*YOUR INSTRUCTIONS:* The answer is a number and only a number: how many lines of the data include the string "gradientUnits"?

[Stored data entries]

★ ★ ★ ★ ★ ★ ★

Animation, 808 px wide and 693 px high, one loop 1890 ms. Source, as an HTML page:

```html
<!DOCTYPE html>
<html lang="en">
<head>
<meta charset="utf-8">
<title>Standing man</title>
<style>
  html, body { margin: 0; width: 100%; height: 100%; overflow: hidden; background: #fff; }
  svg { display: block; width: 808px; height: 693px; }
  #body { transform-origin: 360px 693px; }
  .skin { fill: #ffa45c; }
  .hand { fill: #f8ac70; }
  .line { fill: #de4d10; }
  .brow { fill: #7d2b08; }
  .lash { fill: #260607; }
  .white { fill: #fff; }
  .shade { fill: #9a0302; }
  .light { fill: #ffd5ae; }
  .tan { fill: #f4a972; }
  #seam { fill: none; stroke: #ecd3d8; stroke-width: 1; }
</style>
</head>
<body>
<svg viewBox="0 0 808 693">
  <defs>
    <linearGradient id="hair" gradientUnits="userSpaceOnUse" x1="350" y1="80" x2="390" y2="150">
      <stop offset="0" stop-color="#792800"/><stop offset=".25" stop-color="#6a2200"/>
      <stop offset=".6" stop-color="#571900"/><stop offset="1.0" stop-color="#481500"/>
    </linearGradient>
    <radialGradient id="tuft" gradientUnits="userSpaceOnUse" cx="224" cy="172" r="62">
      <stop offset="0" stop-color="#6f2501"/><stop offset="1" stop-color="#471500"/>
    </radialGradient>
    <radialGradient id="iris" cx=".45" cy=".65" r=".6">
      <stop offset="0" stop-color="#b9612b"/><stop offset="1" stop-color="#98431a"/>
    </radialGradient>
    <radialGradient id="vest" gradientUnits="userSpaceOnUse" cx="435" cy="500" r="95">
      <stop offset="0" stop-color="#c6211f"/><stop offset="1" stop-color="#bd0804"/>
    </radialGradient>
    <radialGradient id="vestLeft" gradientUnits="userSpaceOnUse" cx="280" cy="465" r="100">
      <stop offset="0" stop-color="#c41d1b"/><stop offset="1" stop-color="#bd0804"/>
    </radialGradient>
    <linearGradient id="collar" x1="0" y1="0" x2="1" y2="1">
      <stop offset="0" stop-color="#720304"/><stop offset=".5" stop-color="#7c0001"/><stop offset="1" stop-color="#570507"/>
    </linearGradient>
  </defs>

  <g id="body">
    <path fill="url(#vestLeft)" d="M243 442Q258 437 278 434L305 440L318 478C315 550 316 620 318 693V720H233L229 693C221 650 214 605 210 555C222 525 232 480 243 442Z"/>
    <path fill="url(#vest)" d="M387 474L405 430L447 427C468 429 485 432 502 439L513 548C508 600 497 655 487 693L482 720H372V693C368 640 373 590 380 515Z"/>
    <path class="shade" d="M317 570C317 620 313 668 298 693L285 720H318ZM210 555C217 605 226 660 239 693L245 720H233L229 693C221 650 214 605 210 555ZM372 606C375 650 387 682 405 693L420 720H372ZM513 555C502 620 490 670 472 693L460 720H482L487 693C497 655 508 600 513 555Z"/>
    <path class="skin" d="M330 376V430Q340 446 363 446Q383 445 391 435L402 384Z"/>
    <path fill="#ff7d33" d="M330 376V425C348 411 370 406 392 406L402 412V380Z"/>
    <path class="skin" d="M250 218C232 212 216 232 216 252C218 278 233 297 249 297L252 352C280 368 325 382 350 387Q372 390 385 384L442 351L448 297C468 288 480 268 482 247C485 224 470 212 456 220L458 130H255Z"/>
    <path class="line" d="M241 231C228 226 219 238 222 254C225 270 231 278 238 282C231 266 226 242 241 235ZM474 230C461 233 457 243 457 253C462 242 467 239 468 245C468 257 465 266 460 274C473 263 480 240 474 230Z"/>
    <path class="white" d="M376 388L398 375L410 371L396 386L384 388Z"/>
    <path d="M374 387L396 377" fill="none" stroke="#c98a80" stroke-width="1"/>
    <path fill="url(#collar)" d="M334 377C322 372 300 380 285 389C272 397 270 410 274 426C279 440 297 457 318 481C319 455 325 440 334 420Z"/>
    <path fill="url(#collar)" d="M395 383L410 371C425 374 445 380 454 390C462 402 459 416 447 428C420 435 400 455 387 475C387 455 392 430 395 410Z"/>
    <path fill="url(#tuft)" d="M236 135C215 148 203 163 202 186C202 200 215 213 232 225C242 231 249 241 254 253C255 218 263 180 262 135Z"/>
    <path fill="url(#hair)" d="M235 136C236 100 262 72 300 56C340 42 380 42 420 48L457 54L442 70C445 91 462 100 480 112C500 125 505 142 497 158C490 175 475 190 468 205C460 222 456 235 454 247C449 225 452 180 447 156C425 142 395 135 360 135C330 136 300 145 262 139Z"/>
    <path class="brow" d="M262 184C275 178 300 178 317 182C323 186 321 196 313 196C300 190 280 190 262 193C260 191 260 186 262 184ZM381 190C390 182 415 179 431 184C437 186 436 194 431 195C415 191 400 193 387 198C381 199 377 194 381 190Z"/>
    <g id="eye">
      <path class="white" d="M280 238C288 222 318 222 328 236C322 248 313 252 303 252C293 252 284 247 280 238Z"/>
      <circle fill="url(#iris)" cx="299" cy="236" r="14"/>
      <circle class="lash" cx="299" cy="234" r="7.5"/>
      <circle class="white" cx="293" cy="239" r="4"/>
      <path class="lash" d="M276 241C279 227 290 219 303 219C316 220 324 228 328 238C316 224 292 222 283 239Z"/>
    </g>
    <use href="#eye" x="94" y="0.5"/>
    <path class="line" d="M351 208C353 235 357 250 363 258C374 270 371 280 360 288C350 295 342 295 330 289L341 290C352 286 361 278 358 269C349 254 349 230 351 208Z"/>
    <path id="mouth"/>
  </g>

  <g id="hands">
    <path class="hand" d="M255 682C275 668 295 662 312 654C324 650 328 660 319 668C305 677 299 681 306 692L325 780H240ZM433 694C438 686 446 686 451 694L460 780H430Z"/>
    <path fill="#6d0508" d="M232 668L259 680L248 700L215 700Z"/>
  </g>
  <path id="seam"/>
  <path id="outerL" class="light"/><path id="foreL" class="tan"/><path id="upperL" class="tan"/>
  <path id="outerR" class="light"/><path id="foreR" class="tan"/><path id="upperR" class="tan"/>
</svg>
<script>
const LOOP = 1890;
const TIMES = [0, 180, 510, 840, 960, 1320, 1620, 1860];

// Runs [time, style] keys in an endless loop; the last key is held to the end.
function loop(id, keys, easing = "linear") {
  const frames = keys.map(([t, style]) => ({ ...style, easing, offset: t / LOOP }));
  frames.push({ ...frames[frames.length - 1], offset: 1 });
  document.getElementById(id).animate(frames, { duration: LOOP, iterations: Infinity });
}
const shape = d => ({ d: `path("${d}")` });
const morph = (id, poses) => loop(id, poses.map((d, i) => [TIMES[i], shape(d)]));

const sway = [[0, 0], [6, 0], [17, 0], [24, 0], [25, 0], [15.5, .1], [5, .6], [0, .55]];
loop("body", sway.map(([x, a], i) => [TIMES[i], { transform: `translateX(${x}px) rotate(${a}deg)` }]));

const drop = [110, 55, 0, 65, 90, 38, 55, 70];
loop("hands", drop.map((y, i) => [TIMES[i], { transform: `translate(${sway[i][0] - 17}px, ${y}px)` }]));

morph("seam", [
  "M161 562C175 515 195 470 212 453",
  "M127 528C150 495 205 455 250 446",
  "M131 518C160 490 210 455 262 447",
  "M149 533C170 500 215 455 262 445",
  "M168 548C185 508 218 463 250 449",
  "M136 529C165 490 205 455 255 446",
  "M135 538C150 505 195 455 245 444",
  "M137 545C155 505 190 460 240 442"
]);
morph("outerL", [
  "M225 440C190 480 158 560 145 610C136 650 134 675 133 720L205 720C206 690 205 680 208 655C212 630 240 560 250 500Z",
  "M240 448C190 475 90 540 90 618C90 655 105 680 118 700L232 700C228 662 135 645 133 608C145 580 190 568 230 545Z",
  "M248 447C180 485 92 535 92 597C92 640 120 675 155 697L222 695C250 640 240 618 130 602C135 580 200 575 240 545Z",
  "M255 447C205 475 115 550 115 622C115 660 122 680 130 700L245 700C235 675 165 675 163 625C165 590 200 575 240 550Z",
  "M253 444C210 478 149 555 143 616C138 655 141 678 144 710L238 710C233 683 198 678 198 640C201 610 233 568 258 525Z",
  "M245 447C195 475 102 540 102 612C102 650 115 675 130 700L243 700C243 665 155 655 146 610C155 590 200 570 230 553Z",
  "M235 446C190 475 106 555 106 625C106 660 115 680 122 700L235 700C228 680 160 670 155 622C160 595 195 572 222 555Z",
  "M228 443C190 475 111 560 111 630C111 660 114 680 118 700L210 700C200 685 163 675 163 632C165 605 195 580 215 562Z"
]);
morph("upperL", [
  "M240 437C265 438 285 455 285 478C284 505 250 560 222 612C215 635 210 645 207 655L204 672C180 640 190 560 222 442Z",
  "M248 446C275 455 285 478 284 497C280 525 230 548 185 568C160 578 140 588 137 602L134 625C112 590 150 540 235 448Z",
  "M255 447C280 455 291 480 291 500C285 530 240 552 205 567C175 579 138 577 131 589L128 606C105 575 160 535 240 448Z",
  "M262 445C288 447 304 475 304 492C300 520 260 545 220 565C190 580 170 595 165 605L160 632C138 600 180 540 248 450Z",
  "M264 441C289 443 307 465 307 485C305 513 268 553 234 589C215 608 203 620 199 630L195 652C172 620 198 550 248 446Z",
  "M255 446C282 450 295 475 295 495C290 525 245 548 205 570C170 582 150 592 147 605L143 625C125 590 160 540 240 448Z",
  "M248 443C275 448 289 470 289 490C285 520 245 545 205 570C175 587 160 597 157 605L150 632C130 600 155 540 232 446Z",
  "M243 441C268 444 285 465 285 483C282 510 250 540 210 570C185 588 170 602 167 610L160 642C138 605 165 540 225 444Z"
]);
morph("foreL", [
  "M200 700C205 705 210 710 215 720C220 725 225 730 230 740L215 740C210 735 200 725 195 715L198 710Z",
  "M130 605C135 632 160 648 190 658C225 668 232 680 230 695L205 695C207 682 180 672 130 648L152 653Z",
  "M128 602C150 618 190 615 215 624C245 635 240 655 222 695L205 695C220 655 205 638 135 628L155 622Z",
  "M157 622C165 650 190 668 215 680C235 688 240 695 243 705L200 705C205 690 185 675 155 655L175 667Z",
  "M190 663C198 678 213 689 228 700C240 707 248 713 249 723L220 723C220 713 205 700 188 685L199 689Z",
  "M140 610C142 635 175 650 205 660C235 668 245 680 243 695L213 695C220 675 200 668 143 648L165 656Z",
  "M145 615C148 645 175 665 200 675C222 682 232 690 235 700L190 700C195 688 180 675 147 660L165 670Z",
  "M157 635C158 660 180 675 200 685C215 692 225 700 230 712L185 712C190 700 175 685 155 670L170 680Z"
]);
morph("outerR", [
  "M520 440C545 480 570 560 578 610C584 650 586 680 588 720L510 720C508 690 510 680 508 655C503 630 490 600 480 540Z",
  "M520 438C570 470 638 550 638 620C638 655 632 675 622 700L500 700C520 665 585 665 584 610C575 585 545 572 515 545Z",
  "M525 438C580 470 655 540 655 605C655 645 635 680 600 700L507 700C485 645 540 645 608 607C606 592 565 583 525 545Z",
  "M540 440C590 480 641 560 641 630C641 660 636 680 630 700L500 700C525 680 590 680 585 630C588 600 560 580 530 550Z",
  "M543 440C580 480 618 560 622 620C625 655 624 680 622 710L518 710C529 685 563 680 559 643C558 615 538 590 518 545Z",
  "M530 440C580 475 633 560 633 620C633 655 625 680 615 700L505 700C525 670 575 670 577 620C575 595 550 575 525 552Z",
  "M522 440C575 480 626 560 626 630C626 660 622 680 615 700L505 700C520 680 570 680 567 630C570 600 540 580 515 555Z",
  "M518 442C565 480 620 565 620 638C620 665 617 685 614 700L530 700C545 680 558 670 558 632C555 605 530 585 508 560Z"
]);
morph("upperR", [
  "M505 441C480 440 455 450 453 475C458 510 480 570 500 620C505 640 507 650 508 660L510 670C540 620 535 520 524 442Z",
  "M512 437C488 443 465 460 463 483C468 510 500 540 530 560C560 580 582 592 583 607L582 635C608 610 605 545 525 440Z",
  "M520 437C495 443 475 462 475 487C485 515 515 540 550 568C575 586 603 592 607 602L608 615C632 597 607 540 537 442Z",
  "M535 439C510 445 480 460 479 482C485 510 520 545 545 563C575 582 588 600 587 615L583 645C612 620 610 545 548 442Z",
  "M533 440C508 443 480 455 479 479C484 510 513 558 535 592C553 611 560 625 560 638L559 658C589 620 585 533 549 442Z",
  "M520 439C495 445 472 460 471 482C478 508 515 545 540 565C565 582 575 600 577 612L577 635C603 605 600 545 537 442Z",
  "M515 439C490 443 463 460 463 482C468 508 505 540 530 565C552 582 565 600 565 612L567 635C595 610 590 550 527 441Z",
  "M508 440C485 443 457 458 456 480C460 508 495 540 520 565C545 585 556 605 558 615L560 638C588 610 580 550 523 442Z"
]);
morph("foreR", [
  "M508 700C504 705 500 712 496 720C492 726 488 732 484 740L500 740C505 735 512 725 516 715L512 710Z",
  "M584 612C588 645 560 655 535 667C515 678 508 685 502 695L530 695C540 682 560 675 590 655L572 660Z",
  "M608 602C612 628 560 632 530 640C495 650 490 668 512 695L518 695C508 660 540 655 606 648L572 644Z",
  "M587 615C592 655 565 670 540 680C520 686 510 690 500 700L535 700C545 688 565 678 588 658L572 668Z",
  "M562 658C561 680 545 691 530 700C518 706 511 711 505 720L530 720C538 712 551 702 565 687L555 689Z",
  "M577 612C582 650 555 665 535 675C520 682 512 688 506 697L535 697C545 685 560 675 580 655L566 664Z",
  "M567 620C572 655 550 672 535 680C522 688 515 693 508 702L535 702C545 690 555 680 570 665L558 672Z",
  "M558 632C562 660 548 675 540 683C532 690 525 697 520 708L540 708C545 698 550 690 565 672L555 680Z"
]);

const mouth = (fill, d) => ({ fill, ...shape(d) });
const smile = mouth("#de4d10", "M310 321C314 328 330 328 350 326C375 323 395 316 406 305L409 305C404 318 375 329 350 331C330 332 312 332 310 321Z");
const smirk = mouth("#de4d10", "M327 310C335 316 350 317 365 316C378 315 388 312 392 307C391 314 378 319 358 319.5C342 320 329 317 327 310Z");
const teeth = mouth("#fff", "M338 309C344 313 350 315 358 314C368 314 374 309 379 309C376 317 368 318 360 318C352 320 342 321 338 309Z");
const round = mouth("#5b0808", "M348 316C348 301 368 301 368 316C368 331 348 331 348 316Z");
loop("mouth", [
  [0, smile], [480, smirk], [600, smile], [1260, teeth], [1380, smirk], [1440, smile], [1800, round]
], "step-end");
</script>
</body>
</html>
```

★ ★ ★ ★ ★ ★ ★

*TASK RESPONSE:* 4